Not Provided
Interventional
Phase 3
Allocation: Randomized
Endpoint Classification: Efficacy Study
Intervention Model: Parallel Assignment
Masking: Double Blind (Subject, Investigator, Outcomes Assessor)
Primary Purpose: Treatment
Diabetes Mellitus
  • Drug: EMLA cream
    The study subjects are treated either by 50 g of a local anesthetic agent containing 2.5% Lidocaine and 2.5% Prilocaine (EMLA®, AstraZeneca - Södertälje, Sweden) or a placebo cream, applied to the lower leg. The cream is applied under occlusive bandage (plastic foam and a tube) for 1.5 hours circumferential to the lower leg 10-12 cm distally of the tibial tuberosity and the malleolus at ankle level. Administration of the treatment cream as well as removal after 1,5 hour and at sensory assessment after 1.5 hour and 24 hours, and interviewing the patient about subjective experience from the treatment are performed by an independent research nurse, not involved in the sensory assessment.
  • Drug: EMLA cream
    50g applied according to description of intervention
  • Experimental: EMLA cream
    Interventions:
    • Drug: EMLA cream
    • Drug: EMLA cream
  • Placebo Comparator: Placebo cream
    A placebo cream identical in appearance and consistency to the experimental cream
    Intervention: Drug: EMLA cream
Lundborg GN, Björkman AC, Rosén BN, Nilsson JA, Dahlin LB. Cutaneous anaesthesia of the lower leg can improve sensibility in the diabetic foot. A double-blind, randomized clinical trial. Diabet Med. 2010 Jul;27(7):823-9. doi: 10.1111/j.1464-5491.2010.03014.x.

*   Includes publications given by the data provider as well as publications identified by ClinicalTrials.gov Identifier (NCT Number) in Medline.
 
Completed
32
January 2010
January 2010   (final data collection date for primary outcome measure)

Inclusion Criteria:

  • Adult patients (18-75 years) suffering from diabetes with subjective sensory impairment in the sole of the foot.

Exclusion Criteria:
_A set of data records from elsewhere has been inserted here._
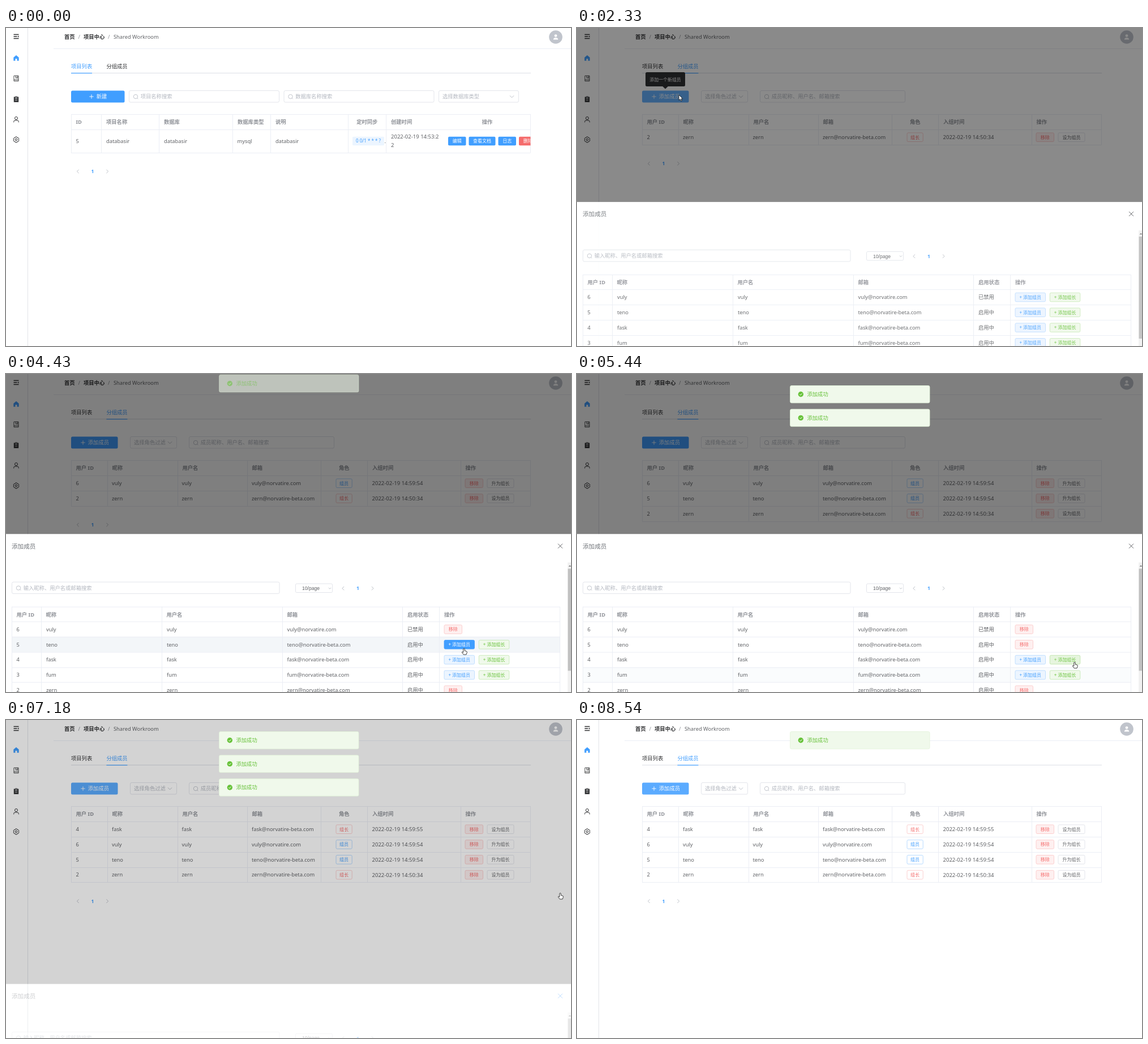
Animation, 998 px wide and 561 px high, one loop 8600 ms. Source, as an HTML page with a canvas:

```html
<!DOCTYPE html>
<html lang="zh-CN">
<head>
<meta charset="utf-8">
<style>
  html, body { margin: 0; width: 100%; height: 100%; overflow: hidden; background: #fff; }
  canvas { display: block; }
</style>
</head>
<body>
<canvas id="stage" width="998" height="561"></canvas>
<script>
const ctx = document.getElementById('stage').getContext('2d');
const LOOP = 8600;
const SANS = '"Noto Sans", "Noto Sans CJK SC", "Noto Sans CJK", sans-serif';
const BLUE = '#409eff', LIGHT_BLUE = '#66b1ff', RED = '#f56c6c', GREEN = '#67c23a';
const INK = '#303133', BODY = '#606266', GRAY = '#909399', HINT = '#b4b8c0', EDGE = '#dcdfe6', GRID = '#ebeef5';

// Timeline (ms)
const TAB_CLICK = 1100, OPEN = 2138, CLOSE = 7066, SLIDE = 300;
const JOINED = [4335, 5020, 5800], TOAST_LIFE = 3000;

const MAIL = '@norvatire-beta.com';
const user = (id, name, mail, role, time) => ({ id, name, mail: name + mail, role, time: '2022-02-19 14:' + time });
const vuly = user(6, 'vuly', '@norvatire.com', '组员', '59:54');
const teno = user(5, 'teno', MAIL, '组员', '59:54');
const fask = user(4, 'fask', MAIL, '组长', '59:55');
const fum = user(3, 'fum', MAIL);
const zern = user(2, 'zern', MAIL, '组长', '50:34');
const everyone = [vuly, teno, fask, fum, zern];

// [row, from, to] while the pointer is over a row or one of its buttons
const rowHovers = [[0, 3350, 4100], [1, 4100, 4840], [2, 4840, 4980], [3, 4980, 5370], [2, 5430, 6000]];
const buttonHovers = [[0, 3600, 4060], [1, 4200, 4780], [2, 5430, 5950]];

// [time, x, y, hand]
const route = [
  [200, 877, 512], [600, 450, 190], [860, 240, 40], [1010, 196, 66, 1], [1150, 196, 66], [1650, 180, 118],
  [2400, 180, 118], [2860, 640, 400], [3070, 640, 400], [3430, 850, 462, 1], [3680, 806, 453, 1],
  [3950, 806, 453, 1], [4250, 809, 484, 1], [4700, 809, 484], [5130, 860, 526], [5400, 879, 508, 1],
  [5900, 879, 508], [6430, 988, 400], [6800, 979, 305, 1], [7380, 979, 305], [8200, 972, 535], [8400, 966, 575]
];

const clamp = p => Math.max(0, Math.min(1, p));
function ease(p) {
  let low = 0, high = 1;
  for (let i = 0; i < 18; i++) {
    const u = (low + high) / 2;
    if (0.75 * u * (1 - u) + u ** 3 < p) low = u; else high = u;
  }
  const u = (low + high) / 2, v = 1 - u;
  return 0.3 * u * v * v + 3 * u * u * v + u ** 3;
}
const ramp = (t, start, duration) => {
  const p = clamp((t - start) / duration);
  return p === 0 || p === 1 ? p : ease(p);
};
const hovered = (list, row, t, fade) => list.reduce(
  (sum, [r, from, to]) => r === row ? sum + ramp(t, from, fade) - ramp(t, to, fade) : sum, 0);
function mix(a, b, p) {
  const part = (c, i) => parseInt(c.slice(i, i + 2), 16);
  return `rgb(${[1, 3, 5].map(i => Math.round(part(a, i) + (part(b, i) - part(a, i)) * p))})`;
}

function text(s, x, y, color = BODY, { size = 9.31, bold, align = 'left', font = SANS } = {}) {
  ctx.font = `${bold ? 'bold ' : ''}${size}px ${font}`;
  ctx.textAlign = align;
  ctx.fillStyle = color;
  ctx.fillText(s, x, y + size * 0.36);
}
const date = (s, x, y) => text(s, x, y, BODY, { size: 9.52 });
function box(x, y, w, h, fill, border, radius = 2.5) {
  ctx.beginPath();
  ctx.roundRect(x, y, w, h, radius);
  if (fill) { ctx.fillStyle = fill; ctx.fill(); }
  if (border) { ctx.strokeStyle = border; ctx.lineWidth = 0.8; ctx.stroke(); }
}
function rect(x, y, w, h, color) {
  ctx.fillStyle = color;
  ctx.fillRect(x, y, w, h);
}
function shape(d, x, y, { stroke, fill, width = 1 }) {
  const path = new Path2D(d);
  ctx.save();
  ctx.translate(x, y);
  ctx.lineWidth = width;
  ctx.lineJoin = 'round';
  if (fill) { ctx.fillStyle = fill; ctx.fill(path); }
  if (stroke) { ctx.strokeStyle = stroke; ctx.stroke(path); }
  ctx.restore();
}
function circle(x, y, r, fill, stroke) {
  ctx.beginPath();
  ctx.arc(x, y, r, 0, 7);
  if (fill) { ctx.fillStyle = fill; ctx.fill(); }
  if (stroke) { ctx.strokeStyle = stroke; ctx.lineWidth = 0.8; ctx.stroke(); }
}
function faded(alpha, draw) {
  if (alpha <= 0) return;
  ctx.save();
  ctx.globalAlpha = alpha;
  draw();
  ctx.restore();
}

function pill(label, x, y, w, fill, border, color) {
  box(x, y - 7.8, w, 15.6, fill, border, 2);
  text(label, x + w / 2, y, color, { size: 8, align: 'center' });
}
const removeButton = (x, y) => pill('移除', x, y, 31.5, '#fef0f0', '#fbc4c4', RED);
const chevronDown = (x, y) => shape('M-3.5-1.7 0 1.8 3.5-1.7', x, y, { stroke: HINT, width: 0.9 });
function search(x, y, w, hint) {
  box(x + 0.5, y - 10.5, w - 1, 20.5, '#fff', EDGE);
  circle(x + 12, y, 3.7, null, HINT);
  shape('M2.6 2.6 4.3 4.3', x + 12, y, { stroke: HINT, width: 0.8 });
  text(hint, x + 20.7, y, HINT);
}
function select(x, w, hint) {
  box(x + 0.5, 110.5, w - 1, 20.5, '#fff', EDGE);
  text(hint, x + 7, 121, HINT);
  chevronDown(x + w - 12.5, 121);
}
function primary(label, w, plusX, color) {
  box(115, 110.5, w, 21, color);
  shape('M-3.7 0H3.7M0-3.7V3.7', plusX, 121, { stroke: '#fff', width: 0.9 });
  text(label, plusX + 8.8, 121, '#fff');
}
function pager(x, y) {
  shape('M1.6-3.2-1.6 0 1.6 3.2M50.4-3.2 53.6 0 50.4 3.2', x, y, { stroke: HINT, width: 0.9 });
  text('1', x + 26, y, BLUE, { size: 8.6, bold: true, align: 'center' });
}
function grid(edges, top, bottoms, headers, centered) {
  const left = edges[0], right = edges[edges.length - 1], bottom = bottoms[bottoms.length - 1];
  for (const y of [top, ...bottoms]) rect(left, Math.round(y), right - left, 1, GRID);
  for (const x of edges) rect(Math.floor(x), top, 1, bottom - top, GRID);
  headers.forEach((label, i) => {
    const middle = i === centered;
    const x = middle ? (edges[i] + edges[i + 1]) / 2 : edges[i] + 8.5;
    text(label, x, top + 14, GRAY, { bold: true, align: middle ? 'center' : 'left' });
  });
}

function chrome(t) {
  rect(38, 0, 1, 561, '#e2e4e9');
  rect(84, 36, 914, 1, GRID);
  const dark = { stroke: INK, width: 1 };
  shape('M-4.5-3.5H4.5M-4.5 0H1.5M-4.5 3.5H4.5', 18, 15, { stroke: INK, width: 1.3 });
  shape('M4.5-1.8V1.8L2.3 0Z', 18, 15, { fill: INK });
  shape('M0-5 4.7-1V4.8H1.5V1.2H-1.5V4.8H-4.7V-1Z', 18, 53, { fill: BLUE });
  shape('M-4-4.7H4V4.7H-4ZM-4 2.4H4M-.5-4.7V-.2L1-1.4 2.5-.2V-4.7', 18, 89, { stroke: INK, width: 0.9 });
  shape('M-4.2-4H-2V-5H2V-4H4.2V5.2H-4.2Z', 18, 125.5, { fill: INK });
  shape('M-2.2-1.2H2.2M-2.2 1.7H2.2M-1.8-3.4H1.8', 18, 125.5, { stroke: '#fff', width: 0.8 });
  shape('M2.5-2.4A2.5 2.5 0 1 1-2.5-2.4 2.5 2.5 0 1 1 2.5-2.4M-4.3 5V3.8Q-4.3 1.5-2 1.5H2Q4.3 1.5 4.3 3.8V5', 18, 161.5, dark);
  shape('M-1.3-4.9H1.3L1.9-3.4 3.6-3.4 4.9-1.2 4 0 4.9 1.2 3.6 3.4 1.9 3.4 1.3 4.9H-1.3L-1.9 3.4-3.6 3.4-4.9 1.2-4 0-4.9-1.2-3.6-3.4-1.9-3.4ZM1.8 0A1.8 1.8 0 1 1-1.8 0 1.8 1.8 0 1 1 1.8 0', 18, 197, dark);
  text('首页', 103, 16, INK, { bold: true });
  text('/', 127.5, 16, GRAY);
  text('项目中心', 137, 16, INK, { bold: true });
  text('/', 180, 16, GRAY);
  text('Shared Workroom', 190, 16);
  circle(971, 16, 11.8, '#c0c4cc');
  circle(971, 13.6, 2.4, '#fff');
  shape('M-4.2 4.6Q-4.2 1 0 1T4.2 4.6Z', 971, 16, { fill: '#fff' });

  const moved = ramp(t, TAB_CLICK, SLIDE);
  rect(115, 79, 812, 1, EDGE);
  rect(115 + 62.4 * moved, 79, 37, 1.2, BLUE);
  text('项目列表', 115, 67.5, mix(BLUE, INK, moved));
  text('分组成员', 177.4, 67.5, mix(INK, BLUE, ramp(t, 950, 150)));
}

function projects() {
  primary('新建', 94.5, 151, BLUE);
  search(217, 121, 266, '项目名称搜索');
  search(490.5, 121, 266, '数据库名称搜索');
  select(764, 142, '选择数据库类型');
  grid([115, 168.5, 270.5, 400.5, 467.5, 604, 671.5, 926.5], 152, [179, 220],
    ['ID', '项目名称', '数据库', '数据库类型', '说明', '定时同步', '创建时间'], 5);
  text('操作', 850, 166, GRAY, { bold: true, align: 'center' });
  [['5', 123.5], ['databasir', 177], ['databasir', 279], ['mysql', 408.5], ['databasir', 476], ['.', 668.5]]
    .forEach(([s, x]) => text(s, x, 200));
  pill('0 0/1 * * * ?', 612, 199.5, 56, '#ecf5ff', null, BLUE);
  date('2022-02-19 14:53:2', 680, 192);
  date('2', 680, 207);
  ctx.save();
  ctx.beginPath();
  ctx.rect(772, 180, 154.5, 40);
  ctx.clip();
  [['编辑', 781, 31.5], ['查看文档', 817.5, 47], ['日志', 869.5, 31.5], ['删除', 906, 31.5]]
    .forEach(([label, x, w], i) => pill(label, x, 199.5, w, i < 3 ? BLUE : RED, null, '#fff'));
  ctx.restore();
  pager(127, 253);
}

function members(t) {
  const list = [vuly, teno].filter((_, i) => t >= JOINED[i]).concat(zern);
  if (t >= JOINED[2]) list.unshift(fask);
  const press = ramp(t, 2040, 60) - ramp(t, OPEN, 100);
  const focus = ramp(t, 1550, 100) - ramp(t, 2600, 200) + ramp(t, CLOSE - 40, 100) * 0.7;
  primary('添加成员', 82.5, 136, press > 0 ? mix(LIGHT_BLUE, '#3a8ee6', press) : mix(BLUE, LIGHT_BLUE, focus));
  select(219, 83, '选择角色过滤');
  search(323, 121, 257, '成员昵称、用户名、邮箱搜索');
  grid([115, 179, 303, 426, 556, 638.5, 803, 926.5], 152, [179, ...list.map((_, i) => 206 + 26.8 * i)],
    ['用户 ID', '昵称', '用户名', '邮箱', '角色', '入组时间', '操作'], 4);
  list.forEach((m, i) => {
    const y = 192.7 + 26.8 * i, lead = m.role === '组长';
    [[m.id, 123.5], [m.name, 187], [m.name, 310.5], [m.mail, 434]]
      .forEach(([s, x]) => text(s, x, y));
    date(m.time, 646.5, y);
    pill(m.role, 583, y, 28.2, '#fff', lead ? '#fbc4c4' : '#a6d2ff', lead ? RED : BLUE);
    removeButton(811, y);
    pill(lead ? '设为组员' : '升为组长', 850, y, 47, '#fff', EDGE, BODY);
  });
  pager(127, 212.4 + 26.8 * list.length);
  faded(ramp(t, 1680, 150) - ramp(t, 2400, 200), () => {
    box(121, 78, 70, 25, INK);
    shape('M-5 0H5L0 4.8Z', 156, 102.8, { fill: INK });
    text('添加一个新组员', 156, 90.7, '#fff', { size: 7.95, align: 'center' });
  });
}

function drawer(t, top) {
  ctx.save();
  ctx.translate(0, top);
  rect(0, 0, 998, 279, '#fff');
  text('添加成员', 10, 21.5, '#72767b', { size: 10.6 });
  shape('M-4-4 4 4M4-4-4 4', 979, 21, { stroke: mix(BODY, BLUE, ramp(t, 6750, 150)), width: 1 });
  search(10, 95, 473.5, '输入昵称、用户名或邮箱搜索');
  box(511.5, 87.5, 65, 15.5, '#fff', EDGE, 2);
  text('10/page', 523, 95.5, BODY, { size: 8.6, font: '"Liberation Sans", sans-serif' });
  shape('M-2.2-1 0 1.2 2.2-1', 572, 95.5, { stroke: HINT, width: 0.8 });
  pager(595.5, 95.7);
  rect(992, 50, 6, 229, '#f1f1f1');
  shape('M-2.4 1.3H2.4L0-1.3Z', 996, 56, { fill: '#808080' });
  rect(992.5, 61, 5.5, 180, '#c1c1c1');

  everyone.forEach((_, i) => faded(hovered(rowHovers, i, t, 200), () =>
    rect(10, 154.5 + 26.8 * i, 968, 26.8, '#f3f6f9')));
  grid([10, 62, 275, 488, 700.5, 765.5, 978], 128, [154, ...everyone.map((_, i) => 181 + 26.8 * i)],
    ['用户 ID', '昵称', '用户名', '邮箱', '启用状态', '操作']);
  everyone.forEach((m, i) => {
    const y = 168 + 26.8 * i;
    [[m.id, 18.5], [m.name, 71], [m.name, 284], [m.mail, 496.5], [i ? '启用中' : '已禁用', 709]]
      .forEach(([s, x]) => text(s, x, y));
    if (m === zern || t >= JOINED[i]) return removeButton(774, y);
    const hot = hovered(buttonHovers, i, t, 130);
    const add = (label, x, colors, p) => pill(label, x, y, 53.5,
      mix(colors[0], colors[2], p), mix(colors[1], colors[2], p), mix(colors[2], '#ffffff', p));
    add('+ 添加组员', 774, ['#ecf5ff', '#b3d8ff', BLUE], i < 2 ? hot : 0);
    add('+ 添加组长', 835.3, ['#f0f9eb', '#c2e7b0', GREEN], i < 2 ? 0 : hot);
  });
  ctx.restore();
}

function modal(t) {
  const shown = ramp(t, OPEN, SLIDE) - ramp(t, CLOSE, SLIDE);
  const top = 561 - 278.5 * shown;
  faded(shown, () => {
    rect(0, 0, 998, top, 'rgba(0, 0, 0, .5)');
    drawer(t, top);
  });
}

function toasts(t) {
  JOINED.forEach((start, i) => {
    const end = start + TOAST_LIFE;
    let slot = i;
    for (let k = 0; k < i; k++) slot -= ramp(t, JOINED[k] + TOAST_LIFE, 400);
    const lift = 1 - ramp(t, start, 400) + ramp(t, end, 400);
    const y = 20 + 41.6 * slot - 31 * lift;
    faded(ramp(t, start, 300) - ramp(t, end, 300), () => {
      box(376.5, y + 0.5, 246.5, 30.5, '#f0f9eb', '#e1f3d8');
      circle(395.3, y + 15.8, 4.7, GREEN);
      shape('M-2.2 0-.6 1.6 2.3-1.4', 395.3, y + 15.8, { stroke: '#fff', width: 1 });
      text('添加成功', 406.5, y + 15.8, GREEN);
    });
  });
}

function pointer(t) {
  const i = route.findIndex(point => point[0] > t);
  if (i < 1) return;
  const [t0, x0, y0, hand] = route[i - 1], [t1, x1, y1] = route[i];
  const p = (t - t0) / (t1 - t0), s = p * p * (3 - 2 * p);
  const d = hand
    ? 'M-1.2 1Q0-1 1.2 1V4.3L4 5Q5.6 5.4 5.3 7.3L4 11H-.8L-3.7 7.2Q-3.6 5.8-2.3 6.4L-1.2 7.3Z'
    : 'M0 0V9.5L2.2 7.4 3.8 11 5.3 10.3 3.8 6.9H6.8Z';
  shape(d, x0 + (x1 - x0) * s, y0 + (y1 - y0) * s, { fill: '#fff', stroke: '#111', width: 0.8 });
}

function frame() {
  const t = performance.now() % LOOP;
  rect(0, 0, 998, 561, '#fff');
  chrome(t);
  if (t < TAB_CLICK) projects(); else members(t);
  modal(t);
  toasts(t);
  pointer(t);
  requestAnimationFrame(frame);
}
frame();
</script>
</body>
</html>
```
  • Patients with painful neuropathy or established ulcer formation in toes or sole of the foot, known hypersensitivity to local anaesthetics, major vascular reconstructions, communication problems due to severe language problems.
  • Patients with pacemakers or magnetic implants or suffering from claustrophobia will not be subjected to fMRI-investigation.
Both
18 Years to 75 Years
No
Contact information is only displayed when the study is recruiting subjects
Sweden
 
NCT00959595
2008-001834-29
Yes
Goran Lundborg, Lund University Hospital
Lund University Hospital
Not Provided
Principal Investigator: Göran Lundborg, Professor Dpt of Hand Surgery, Malmö University Hospital, Lund University, Sweden
Lund University Hospital
December 2013

ICMJE     Data element required by the International Committee of Medical Journal Editors and the World Health Organization ICTRP